Three protesters were shot dead and 12 others were injured in Iraq’s holy city of Karbala near the Iranian consulate on Monday, AFP reported, when Iraqi demonstrators attacked the building.
Burning tires and chanting “Iran out, Kerbala remains free,” the crowd assembled in front of the consulate late on Sunday.
“We came here today to revolt and hold a protest in front of the Iranian consulate. We came to pull down the Iranian flag and lift the Iraqi flag instead,” said one protester in Kerbala who refused to be identified.
Al Arabiya sources confirmed that security forces secured the building and reports say shots were fired in the air to disperse the demonstrators who threw stones and burned tires around the building.
There were no immediate reports of causalities, which comes amid ongoing protests in the capital Baghdad and majority-Shia provinces in the south.
Meanwhile, the Iraqi foreign ministry condemned on Monday the attack on the consulate, affirming its commitment to the inviolability of the diplomatic missions guaranteed by the Vienna Convention, and calling on protesters to avoid endangering its security.
The ministry added that such actions will not affect the "friendly and neighborly relations between the two neighboring countries."
The protests are directed at a postwar political system and a class of elite leaders that Iraqis accuse of pillaging the country’s wealth while the country grows poorer. But protesters have also directed their rage at neighboring Iran and the powerful Iraqi Shia militias tied to it.
The anti-government protests in Karbala, Baghdad and cities across southern Iraq have often turned violent, with security forces opening fire and protesters torching government buildings and headquarters of Iran-backed militias.
More than 250 people have been killed in the security crackdown this month.
Calls for sweeping changes
The protests have grown and demonstrators are now calling for sweeping changes, not just the government’s resignation.

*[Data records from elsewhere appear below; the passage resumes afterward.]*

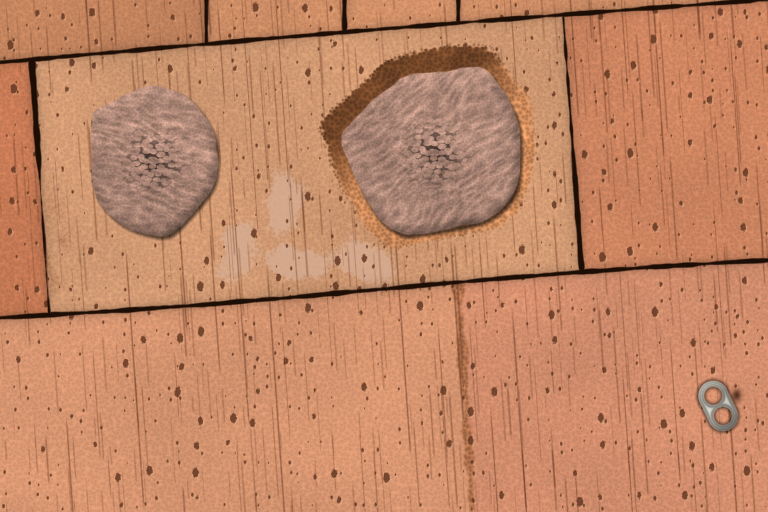
A Shadertoy shader for this texture:

```glsl
const vec2 ROUND_CLAY[8] = vec2[8](vec2(0, .127), vec2(.06, .105), vec2(.102, .04), vec2(.1, -.04),
  vec2(.02, -.129), vec2(-.05, -.113), vec2(-.097, -.064), vec2(-.1, .08));
const vec2 WIDE_CLAY[8] = vec2[8](vec2(.088, .143), vec2(.145, .055), vec2(.141, -.068), vec2(.1, -.112),
  vec2(-.061, -.143), vec2(-.105, -.109), vec2(-.162, .027), vec2(-.06, .126));

float hash(vec2 p) {
  vec3 q = fract(p.xyx * .1031);
  q += dot(q, q.yzx + 33.33);
  return fract((q.x + q.y) * q.z);
}

float cellular(vec2 p) {
  vec2 id = floor(p);
  float d = 2.;
  for (int i = 0; i < 9; i++) {
    vec2 c = id + vec2(i % 3 - 1, i / 3 - 1);
    d = min(d, length(c + vec2(hash(c), hash(c + 57.3)) - p));
  }
  return d;
}

float waves(vec2 p) {
  float sum = 0., amp = .5;
  for (int i = 0; i < 4; i++) {
    sum += amp * sin(p.x + 1.7 * sin(p.y));
    p = mat2(1.3, 1.1, -1.1, 1.3) * p + 1.9;
    amp *= .6;
  }
  return sum;
}

// Smooth maximum of the edge distances of a convex outline
float outline(vec2 p, vec2 v[8]) {
  float sum = 0.;
  for (int i = 0; i < 8; i++) {
    vec2 e = normalize(v[(i + 1) % 8] - v[i]);
    sum += exp(min(100. * dot(p - v[i], vec2(-e.y, e.x)), 80.));
  }
  return log(sum) / 100. - .024;
}

float fill(float d, float px) { return 1. - smoothstep(-px, px, d); }

float spot(vec2 p, vec2 center, vec2 size) {
  vec2 k = (p - center) / size;
  return exp(-dot(k, k));
}

// Thin, slightly leaning scratches of random length
float grooves(vec2 p, float columns, float rows, float chance, float px) {
  vec2 g = vec2((p.x + .07 * p.y) * columns, p.y * rows);
  g.y += 7. * hash(vec2(floor(g.x), columns));
  vec2 id = floor(g), f = fract(g);
  float x = abs(f.x - mix(.2, .8, hash(id + 3.1))) / columns;
  float end = mix(.3, 1., hash(id + 8.7));
  float span = smoothstep(0., .05, f.y) * (1. - smoothstep(end - .1, end, f.y));
  return step(hash(id + columns), chance) * span * fill(x - .0004 - .0013 * hash(id + 21.4), px);
}

// Irregular holes, one per chosen cell
float pits(vec2 p, float scale, float chance, float px) {
  vec2 id = floor(p * scale);
  vec2 k = fract(p * scale) - .25 - .5 * vec2(hash(id + 1.7), hash(id + 9.2));
  float radius = mix(.05, .16, hash(id + 6.3)) + .025 * waves(p * 420.);
  return step(hash(id + scale), chance) * fill((length(k * vec2(1.3, .85)) - radius) / scale, px);
}

float holes(vec2 p, float px) { return max(pits(p, 19., .4, px), pits(p, 47., .22, px)); }

// Wrinkled clay lump with its contact shadow
vec3 clay(vec3 base, vec2 q, vec2 v[8], float turn, float px) {
  float d = outline(q, v) + .0025 * waves(q * 45.);
  base *= 1. - .6 * fill(outline(q - vec2(.004, -.006), v), .005);
  float c = cos(turn), s = sin(turn);
  vec2 r = mat2(c, s, -s, c) * (q + .012 * vec2(waves(q * 24.), waves(q.yx * 21.)));
  float folds = .6 * cellular(r * vec2(28, 95)) + .4 * cellular(r.yx * vec2(75, 40));
  vec3 col = vec3(.70, .545, .48) * mix(.76, 1.26, folds);
  col *= 1. + .09 * waves(q * 17.) + .2 * (cellular(q * 190.) - .5);
  col *= 1. - .6 * spot(q, vec2(0), vec2(.055)) * smoothstep(.45, .75, cellular(q * vec2(80, 115)));
  float light = dot(normalize(q + 1e-4), vec2(-.5, .86));
  col *= 1. + smoothstep(-.024, 0., d) * (.22 * light - .12);
  return mix(base, col, fill(d, px));
}

void mainImage(out vec4 fragColor, in vec2 fragCoord) {
  float px = 1. / iResolution.y;
  vec2 p = fragCoord * px;
  float grit = cellular(p * 130.) - .5, rough = waves(p * 38.);

  // Brick layout and joints
  float top = p.y - .878 - .082 * p.x - .004 * sin(p.x * 2.1);
  float low = p.y - .379 - .0753 * p.x + .004 * sin(p.x * 4.2);
  float left = p.x - .1227 + .069 * p.y;
  float right = p.x - 1.1706 + .073 * p.y;
  float seam = p.x - .922 + .062 * p.y;
  float joint = min(abs(top) - .0035, abs(low) - .0042);
  vec3 col = seam < 0. ? vec3(.85, .59, .445) : vec3(.84, .565, .435);
  if (top > 0.) {
    float gap = min(abs(p.x - .403), min(abs(p.x - .673), abs(p.x - .895)));
    joint = min(joint, gap - .004);
    col = p.x < .403 ? vec3(.77, .52, .37) : vec3(.83, .57, .41);
  } else if (low > 0.) {
    joint = min(joint, abs(left) - mix(.0015, .006, smoothstep(.62, .75, p.y)));
    joint = min(joint, abs(right) - mix(.0045, .0015, smoothstep(.6, .78, p.y)));
    col = left < 0. ? vec3(.8, .49, .34) : right < 0. ? vec3(.83, .61, .455) : vec3(.82, .53, .385);
  }

  // Grain, pale scuffs and crumbled edges
  col *= 1. + .13 * grit + .035 * waves(p * 9.) + .08 * (cellular(p * 260.) - .5);
  float scuff = spot(p, vec2(.557, .6), vec2(.04, .065)) + spot(p, vec2(.459, .51), vec2(.035, .075))
    + spot(p, vec2(.586, .488), vec2(.07, .035)) + spot(p, vec2(.72, .488), vec2(.055, .05));
  col = mix(col, vec3(.84, .68, .58), .75 * smoothstep(.35, .65, scuff + .28 * rough + .2 * grit));
  float crumble = low < 0. ? fill(abs(seam) - .007 - .006 * rough, .004) : 0.;
  crumble += spot(p, vec2(.108, .52), vec2(.018, .065)) * smoothstep(-.4, .3, rough);
  col = mix(col, vec3(.62, .38, .23) * (1. + .6 * grit), .65 * min(crumble, 1.));

  // Scratches, holes and dark gaps
  float scratch = .6 * grooves(p, 19., 1.6, .55, px) + .45 * grooves(p, 43., 4., .42, px)
    + .3 * grooves(p, 83., 7., .3, px);
  col = mix(col, vec3(.43, .24, .15), min(scratch, .8));
  col = mix(col, vec3(.9, .69, .54), .4 * holes(p + vec2(-.003, .003), px));
  col = mix(col, vec3(.36, .19, .11), .8 * holes(p, px));
  col *= 1. - .16 * exp(-max(joint, 0.) * 130.);
  col = mix(col, vec3(.11, .05, .02), fill(joint + .0018 * rough, px));

  // Broken hollow, dark on its upper left wall
  vec2 b = p - vec2(.85, .703);
  float hollow = outline(b - vec2(-.006, .01), WIDE_CLAY) - .03 + .007 * waves(b * 24.) + .01 * grit;
  float wall = smoothstep(-.05, .65, dot(normalize(b + 1e-4), vec2(-.5, .86)));
  vec3 dug = mix(vec3(.82, .55, .36), vec3(.46, .28, .16), wall);
  col = mix(col, dug * (1. + .4 * grit + .12 * rough), fill(hollow, .003 + px));
  col = clay(col, p - vec2(.301, .6875), ROUND_CLAY, .25, px);
  col = clay(col, b, WIDE_CLAY, -.65, px);

  // Small metal ring pair
  vec2 m = p - vec2(1.393, .227), axis = vec2(.019, -.0395);
  vec2 n = m - axis * clamp(dot(m, axis) / dot(axis, axis), 0., 1.);
  float metal = max(length(n) - .029, .018 - min(length(m), length(m - axis)));
  col = mix(col, vec3(.2, .1, .06), .8 * spot(p, vec2(1.439, .228), vec2(.009, .012)));
  col *= 1. - .5 * fill(metal - .004, .005);
  float shine = .68 + 5. * dot(n, vec2(-.6, .7)) + .15 * sin(metal * 500.);
  col = mix(col, vec3(1, .98, .93) * shine, fill(metal, px));
  fragColor = vec4(clamp(col, 0., 1.), 1);
}
```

Tens of thousands of protesters have gathered in Baghdad’s central Tahrir Square and across southern Iraq in recent days, calling for the overhaul of the political system established after the 2003 US-led invasion. Protesters have also taken over a large tower in the square that was abandoned after it was damaged in the war.
Thousands of students have skipped classes to take part in the street rallies, blaming the political elite for widespread corruption, high unemployment and poor public services.
Iraq’s Prime Minister Adil Abdul-Mahdi on Sunday called on anti-government protesters to reopen roads saying “it’s time for life to return to normal,” after a month of massive rallies demanding wide-ranging political change.